At the end of the swim I had gotten to the point to stand and make my way on foot.  Little did I know that the bottom of the lake was very squishy and was not easy to stand.  I immediately stumbled but as I got my footing, I glanced at my Garmin for a time check.  I was not quite ready to hit the lap button, but I saw that my time was 1:20:xx.  Yes!!!!  As I sloshed through the final exit to the stairs, I felt like I had done my job with the swim.  I finally hit my lap button just before climbing the stairs (I was smart and held to the railing with both hands) and my unofficial “official Garmin” time was 1:21:36.

Official Swim Time per Ironman

I could not have been happier!  What a great way to start the day!

The calm before storm of the swim finishers!  Clearly all the fog had lifted and blue skies were everywhere!

I quickly made my way to the wetsuit stripper where two volunteers did a fantastic job of quickly getting me out of my wetsuit.  As I was running along the chute to T1, I saw Paige and then Tony.

My first bit of work was done!

I am pretty sure I shouted out something to him about a good swim, but he could probably tell from the smile on my face anyway that I was in a happy place.

All smiles to see Tony

My day had started off great!
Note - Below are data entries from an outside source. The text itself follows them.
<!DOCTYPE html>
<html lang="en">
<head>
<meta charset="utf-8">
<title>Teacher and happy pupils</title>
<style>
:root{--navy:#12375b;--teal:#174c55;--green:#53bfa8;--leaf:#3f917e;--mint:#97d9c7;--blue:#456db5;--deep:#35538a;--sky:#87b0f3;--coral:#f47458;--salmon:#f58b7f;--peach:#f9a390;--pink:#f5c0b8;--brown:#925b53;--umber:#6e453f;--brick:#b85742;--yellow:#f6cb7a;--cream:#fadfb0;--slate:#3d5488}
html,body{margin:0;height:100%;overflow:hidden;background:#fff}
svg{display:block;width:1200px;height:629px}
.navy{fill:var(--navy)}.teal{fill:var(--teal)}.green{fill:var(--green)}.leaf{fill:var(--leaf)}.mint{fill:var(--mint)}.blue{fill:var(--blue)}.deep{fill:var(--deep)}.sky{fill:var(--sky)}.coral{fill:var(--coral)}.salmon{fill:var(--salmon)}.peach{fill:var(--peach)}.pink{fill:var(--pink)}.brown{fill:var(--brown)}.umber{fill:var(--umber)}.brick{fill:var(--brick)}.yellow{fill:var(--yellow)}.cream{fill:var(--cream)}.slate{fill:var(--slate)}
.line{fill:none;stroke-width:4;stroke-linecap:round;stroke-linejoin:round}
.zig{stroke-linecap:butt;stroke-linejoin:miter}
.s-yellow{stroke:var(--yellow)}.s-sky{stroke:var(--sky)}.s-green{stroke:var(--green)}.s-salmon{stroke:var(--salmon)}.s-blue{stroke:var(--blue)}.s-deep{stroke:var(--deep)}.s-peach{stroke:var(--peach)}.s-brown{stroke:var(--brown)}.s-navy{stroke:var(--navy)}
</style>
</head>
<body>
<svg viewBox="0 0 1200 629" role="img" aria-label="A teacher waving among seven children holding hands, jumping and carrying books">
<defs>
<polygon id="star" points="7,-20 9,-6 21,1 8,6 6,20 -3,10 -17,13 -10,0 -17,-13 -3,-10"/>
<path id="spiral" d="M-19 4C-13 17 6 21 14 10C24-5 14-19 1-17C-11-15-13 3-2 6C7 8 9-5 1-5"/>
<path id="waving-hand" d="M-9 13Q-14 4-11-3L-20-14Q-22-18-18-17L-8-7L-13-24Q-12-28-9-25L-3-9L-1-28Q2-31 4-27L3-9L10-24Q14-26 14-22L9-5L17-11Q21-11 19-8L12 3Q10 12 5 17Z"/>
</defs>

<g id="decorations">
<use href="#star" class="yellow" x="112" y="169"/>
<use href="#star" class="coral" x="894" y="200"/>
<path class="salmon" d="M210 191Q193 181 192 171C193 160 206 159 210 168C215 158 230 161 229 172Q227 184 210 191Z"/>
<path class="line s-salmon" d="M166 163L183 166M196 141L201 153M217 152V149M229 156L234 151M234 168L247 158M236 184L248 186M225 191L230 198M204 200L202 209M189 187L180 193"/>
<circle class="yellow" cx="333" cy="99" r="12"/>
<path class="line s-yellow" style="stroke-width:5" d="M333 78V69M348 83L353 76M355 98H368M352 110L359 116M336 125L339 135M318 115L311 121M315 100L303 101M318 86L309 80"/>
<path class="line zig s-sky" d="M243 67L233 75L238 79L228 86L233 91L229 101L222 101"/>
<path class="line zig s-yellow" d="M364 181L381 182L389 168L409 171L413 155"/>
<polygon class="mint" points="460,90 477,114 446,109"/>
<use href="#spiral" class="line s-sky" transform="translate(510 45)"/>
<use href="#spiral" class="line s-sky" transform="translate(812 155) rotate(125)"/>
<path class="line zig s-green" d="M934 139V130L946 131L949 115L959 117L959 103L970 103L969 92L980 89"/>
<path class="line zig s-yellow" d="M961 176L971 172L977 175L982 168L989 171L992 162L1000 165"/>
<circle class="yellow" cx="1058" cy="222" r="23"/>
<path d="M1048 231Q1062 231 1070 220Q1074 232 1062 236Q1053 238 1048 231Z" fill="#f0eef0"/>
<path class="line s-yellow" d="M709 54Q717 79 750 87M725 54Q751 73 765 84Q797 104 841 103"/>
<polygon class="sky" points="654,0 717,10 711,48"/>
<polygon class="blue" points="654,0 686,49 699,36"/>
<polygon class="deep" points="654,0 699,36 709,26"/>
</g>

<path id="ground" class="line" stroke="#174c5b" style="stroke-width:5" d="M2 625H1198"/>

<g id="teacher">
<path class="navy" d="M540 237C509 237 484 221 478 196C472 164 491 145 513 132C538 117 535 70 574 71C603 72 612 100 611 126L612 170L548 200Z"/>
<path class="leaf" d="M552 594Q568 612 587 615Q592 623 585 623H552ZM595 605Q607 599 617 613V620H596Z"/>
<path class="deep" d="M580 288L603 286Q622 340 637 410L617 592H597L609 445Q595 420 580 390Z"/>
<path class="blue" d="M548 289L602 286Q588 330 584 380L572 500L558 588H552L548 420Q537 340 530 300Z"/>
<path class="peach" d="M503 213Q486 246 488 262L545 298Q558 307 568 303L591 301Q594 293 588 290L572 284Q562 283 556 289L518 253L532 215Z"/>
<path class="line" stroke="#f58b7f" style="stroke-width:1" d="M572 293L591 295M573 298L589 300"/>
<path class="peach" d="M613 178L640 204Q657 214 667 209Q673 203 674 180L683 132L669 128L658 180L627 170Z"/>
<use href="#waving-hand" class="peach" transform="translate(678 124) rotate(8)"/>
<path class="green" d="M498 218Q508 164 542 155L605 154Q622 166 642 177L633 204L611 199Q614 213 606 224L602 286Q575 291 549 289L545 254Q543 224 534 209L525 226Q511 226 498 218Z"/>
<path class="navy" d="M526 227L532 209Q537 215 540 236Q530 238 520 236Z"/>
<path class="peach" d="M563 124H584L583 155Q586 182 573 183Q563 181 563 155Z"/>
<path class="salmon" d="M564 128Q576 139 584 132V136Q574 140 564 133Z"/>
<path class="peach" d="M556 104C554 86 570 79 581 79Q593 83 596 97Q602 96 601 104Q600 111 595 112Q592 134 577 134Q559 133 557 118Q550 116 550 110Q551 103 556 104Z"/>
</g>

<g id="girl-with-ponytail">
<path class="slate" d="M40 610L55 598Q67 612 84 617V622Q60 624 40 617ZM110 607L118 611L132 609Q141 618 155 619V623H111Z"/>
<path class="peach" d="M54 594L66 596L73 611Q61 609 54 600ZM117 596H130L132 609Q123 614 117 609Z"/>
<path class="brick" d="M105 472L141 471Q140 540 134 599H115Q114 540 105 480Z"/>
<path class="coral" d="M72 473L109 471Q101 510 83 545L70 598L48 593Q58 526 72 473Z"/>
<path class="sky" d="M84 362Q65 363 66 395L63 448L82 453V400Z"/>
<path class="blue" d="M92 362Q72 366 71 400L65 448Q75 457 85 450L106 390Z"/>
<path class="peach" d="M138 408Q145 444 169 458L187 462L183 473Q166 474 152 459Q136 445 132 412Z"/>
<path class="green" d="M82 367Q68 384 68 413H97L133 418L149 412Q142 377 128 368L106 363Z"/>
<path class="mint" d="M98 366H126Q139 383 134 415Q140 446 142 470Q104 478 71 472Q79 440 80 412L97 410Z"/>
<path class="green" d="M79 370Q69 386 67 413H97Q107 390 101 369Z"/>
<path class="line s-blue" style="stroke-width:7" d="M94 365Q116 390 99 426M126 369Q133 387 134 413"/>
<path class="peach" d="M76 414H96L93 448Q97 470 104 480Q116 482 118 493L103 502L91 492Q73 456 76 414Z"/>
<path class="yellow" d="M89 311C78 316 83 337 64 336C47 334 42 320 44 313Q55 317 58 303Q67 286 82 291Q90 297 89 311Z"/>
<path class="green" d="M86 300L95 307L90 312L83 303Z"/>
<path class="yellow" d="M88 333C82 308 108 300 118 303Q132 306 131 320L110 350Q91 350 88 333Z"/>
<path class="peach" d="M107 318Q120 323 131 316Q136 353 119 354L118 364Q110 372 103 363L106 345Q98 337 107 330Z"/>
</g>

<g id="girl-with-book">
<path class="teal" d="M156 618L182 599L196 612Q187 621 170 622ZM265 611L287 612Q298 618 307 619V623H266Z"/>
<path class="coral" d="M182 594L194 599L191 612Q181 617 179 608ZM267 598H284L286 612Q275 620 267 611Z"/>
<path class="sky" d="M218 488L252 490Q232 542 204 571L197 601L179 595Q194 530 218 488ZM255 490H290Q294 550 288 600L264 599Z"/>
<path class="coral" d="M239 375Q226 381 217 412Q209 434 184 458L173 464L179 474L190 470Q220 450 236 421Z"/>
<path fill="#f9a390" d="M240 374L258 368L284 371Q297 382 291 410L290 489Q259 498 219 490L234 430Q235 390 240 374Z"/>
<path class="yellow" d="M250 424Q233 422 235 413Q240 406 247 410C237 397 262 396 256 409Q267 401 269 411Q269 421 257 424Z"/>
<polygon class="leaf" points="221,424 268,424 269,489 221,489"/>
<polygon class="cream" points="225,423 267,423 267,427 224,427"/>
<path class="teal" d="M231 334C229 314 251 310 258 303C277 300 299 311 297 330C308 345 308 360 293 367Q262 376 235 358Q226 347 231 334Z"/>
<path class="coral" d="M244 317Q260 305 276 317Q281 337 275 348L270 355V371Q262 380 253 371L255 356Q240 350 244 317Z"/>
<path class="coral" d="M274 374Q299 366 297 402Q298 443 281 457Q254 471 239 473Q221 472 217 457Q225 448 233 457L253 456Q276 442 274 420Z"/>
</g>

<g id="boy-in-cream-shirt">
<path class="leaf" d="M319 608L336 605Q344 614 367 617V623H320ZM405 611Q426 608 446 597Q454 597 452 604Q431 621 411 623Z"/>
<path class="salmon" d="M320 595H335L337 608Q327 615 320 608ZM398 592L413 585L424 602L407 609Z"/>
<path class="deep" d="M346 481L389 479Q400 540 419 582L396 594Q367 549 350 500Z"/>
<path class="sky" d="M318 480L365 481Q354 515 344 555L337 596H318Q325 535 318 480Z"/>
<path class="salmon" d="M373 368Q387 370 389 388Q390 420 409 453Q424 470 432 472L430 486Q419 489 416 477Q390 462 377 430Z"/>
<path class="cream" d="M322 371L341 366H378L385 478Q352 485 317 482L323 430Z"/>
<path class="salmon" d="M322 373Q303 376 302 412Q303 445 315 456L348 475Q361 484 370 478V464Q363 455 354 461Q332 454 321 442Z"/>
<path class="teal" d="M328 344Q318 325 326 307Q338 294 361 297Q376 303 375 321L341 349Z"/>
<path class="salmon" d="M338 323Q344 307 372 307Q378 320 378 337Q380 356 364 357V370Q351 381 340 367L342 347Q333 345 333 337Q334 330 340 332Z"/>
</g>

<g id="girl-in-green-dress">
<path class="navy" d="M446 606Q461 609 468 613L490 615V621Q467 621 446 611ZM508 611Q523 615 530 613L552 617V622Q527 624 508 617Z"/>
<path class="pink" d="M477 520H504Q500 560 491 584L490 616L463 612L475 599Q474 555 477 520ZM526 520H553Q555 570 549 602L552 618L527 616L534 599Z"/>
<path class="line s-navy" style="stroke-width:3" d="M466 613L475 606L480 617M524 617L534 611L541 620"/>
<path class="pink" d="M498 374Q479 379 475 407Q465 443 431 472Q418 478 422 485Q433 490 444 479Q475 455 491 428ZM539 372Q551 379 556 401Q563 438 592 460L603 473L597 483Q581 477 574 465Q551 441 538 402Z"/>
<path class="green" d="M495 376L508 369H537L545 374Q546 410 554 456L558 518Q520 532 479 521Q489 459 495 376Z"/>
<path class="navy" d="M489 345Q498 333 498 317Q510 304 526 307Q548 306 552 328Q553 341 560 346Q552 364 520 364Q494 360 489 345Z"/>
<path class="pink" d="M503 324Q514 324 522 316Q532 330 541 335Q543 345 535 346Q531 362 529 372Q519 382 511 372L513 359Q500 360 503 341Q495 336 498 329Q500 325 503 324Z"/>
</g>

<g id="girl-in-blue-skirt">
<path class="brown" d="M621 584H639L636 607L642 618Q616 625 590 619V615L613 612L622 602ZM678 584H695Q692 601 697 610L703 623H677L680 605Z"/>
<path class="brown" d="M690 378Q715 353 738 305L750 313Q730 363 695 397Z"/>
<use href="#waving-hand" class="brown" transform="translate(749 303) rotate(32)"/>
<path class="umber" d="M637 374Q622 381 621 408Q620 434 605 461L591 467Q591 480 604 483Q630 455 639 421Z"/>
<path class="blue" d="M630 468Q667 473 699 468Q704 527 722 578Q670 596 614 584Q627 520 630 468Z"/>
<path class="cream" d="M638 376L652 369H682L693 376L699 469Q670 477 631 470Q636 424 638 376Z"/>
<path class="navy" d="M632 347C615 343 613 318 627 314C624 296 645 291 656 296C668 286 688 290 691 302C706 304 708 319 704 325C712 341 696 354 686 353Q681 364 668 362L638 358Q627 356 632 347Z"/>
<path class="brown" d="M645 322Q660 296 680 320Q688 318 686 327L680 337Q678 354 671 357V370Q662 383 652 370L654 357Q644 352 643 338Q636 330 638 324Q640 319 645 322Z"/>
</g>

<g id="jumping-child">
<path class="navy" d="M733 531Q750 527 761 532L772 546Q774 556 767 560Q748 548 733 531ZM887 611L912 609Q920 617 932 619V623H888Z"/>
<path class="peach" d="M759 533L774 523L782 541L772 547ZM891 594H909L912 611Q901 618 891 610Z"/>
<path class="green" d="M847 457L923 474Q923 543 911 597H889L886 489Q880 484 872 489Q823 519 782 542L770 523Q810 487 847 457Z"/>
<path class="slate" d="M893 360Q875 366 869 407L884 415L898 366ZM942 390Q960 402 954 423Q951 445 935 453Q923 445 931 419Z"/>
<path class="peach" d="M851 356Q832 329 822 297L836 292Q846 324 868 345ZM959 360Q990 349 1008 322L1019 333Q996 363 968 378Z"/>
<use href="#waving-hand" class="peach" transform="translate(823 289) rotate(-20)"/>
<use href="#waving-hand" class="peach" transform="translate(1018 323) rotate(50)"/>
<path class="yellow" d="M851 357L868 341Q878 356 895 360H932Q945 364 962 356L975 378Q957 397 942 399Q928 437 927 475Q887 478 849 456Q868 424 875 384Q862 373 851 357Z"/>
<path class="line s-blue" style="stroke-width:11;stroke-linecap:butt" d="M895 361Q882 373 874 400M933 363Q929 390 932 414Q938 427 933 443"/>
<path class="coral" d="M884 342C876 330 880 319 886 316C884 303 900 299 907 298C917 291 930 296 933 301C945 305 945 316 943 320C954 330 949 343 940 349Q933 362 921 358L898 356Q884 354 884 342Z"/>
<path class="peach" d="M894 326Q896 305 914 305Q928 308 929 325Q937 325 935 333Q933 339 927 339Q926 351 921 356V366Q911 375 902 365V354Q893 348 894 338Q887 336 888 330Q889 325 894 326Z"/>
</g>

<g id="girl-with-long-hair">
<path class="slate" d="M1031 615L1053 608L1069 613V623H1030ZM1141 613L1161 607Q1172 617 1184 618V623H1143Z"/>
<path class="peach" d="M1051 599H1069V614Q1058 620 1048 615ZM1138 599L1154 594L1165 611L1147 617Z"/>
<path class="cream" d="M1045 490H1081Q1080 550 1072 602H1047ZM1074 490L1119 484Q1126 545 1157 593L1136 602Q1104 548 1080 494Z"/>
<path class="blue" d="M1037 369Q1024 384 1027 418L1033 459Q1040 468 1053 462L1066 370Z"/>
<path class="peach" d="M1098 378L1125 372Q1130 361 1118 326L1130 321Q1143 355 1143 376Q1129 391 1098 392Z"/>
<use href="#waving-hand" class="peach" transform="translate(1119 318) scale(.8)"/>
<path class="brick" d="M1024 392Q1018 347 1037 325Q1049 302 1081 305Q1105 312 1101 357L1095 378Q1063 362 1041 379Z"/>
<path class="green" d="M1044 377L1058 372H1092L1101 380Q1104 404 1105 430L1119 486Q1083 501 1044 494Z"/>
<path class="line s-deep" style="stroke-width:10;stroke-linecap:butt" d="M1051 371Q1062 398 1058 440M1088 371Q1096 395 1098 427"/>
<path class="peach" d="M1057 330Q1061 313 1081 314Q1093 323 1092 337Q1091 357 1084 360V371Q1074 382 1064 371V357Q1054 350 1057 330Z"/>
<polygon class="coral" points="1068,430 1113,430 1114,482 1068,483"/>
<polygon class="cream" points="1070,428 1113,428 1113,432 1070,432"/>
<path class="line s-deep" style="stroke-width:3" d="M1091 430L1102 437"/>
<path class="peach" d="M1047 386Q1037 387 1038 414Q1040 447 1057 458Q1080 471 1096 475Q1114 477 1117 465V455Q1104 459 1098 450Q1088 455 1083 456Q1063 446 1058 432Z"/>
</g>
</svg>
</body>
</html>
In T1, I grabbed my bag and started doing what I needed to do.  There was not a volunteer to help me, but I managed ok (I didn’t do the best job spraying the sunscreen on my back, but I got most of it).  I was unsure about putting on my arm warmers, since the weather was nice, but I opted to put them on (they are easy on and easy off) since all my training in the heat would make the early time on the bike feel cool.  Overall I would have been fine without them, but I wore them for probably about an hour, so not a bad decision.  Funny thing happened in transition….I had been in the women’s tent for two to three minutes when I noticed beside me a guy that had just walked in.  He was SUPER focused and he didn’t realize where he was until I mentioned it to him.  He quickly ran out embarrassed!!

Official T1 Time

As I left the changing tent, there was an empty restroom, so I took full advantage since that does not happen all that frequently and I hate having to wait while the time ticks by.  I also prefer to take the extra time during transition versus on the race course.

I found my bike easily and felt ready to ride.  The sun was out and it looked to be a beautiful day to race!  112 miles, here I come!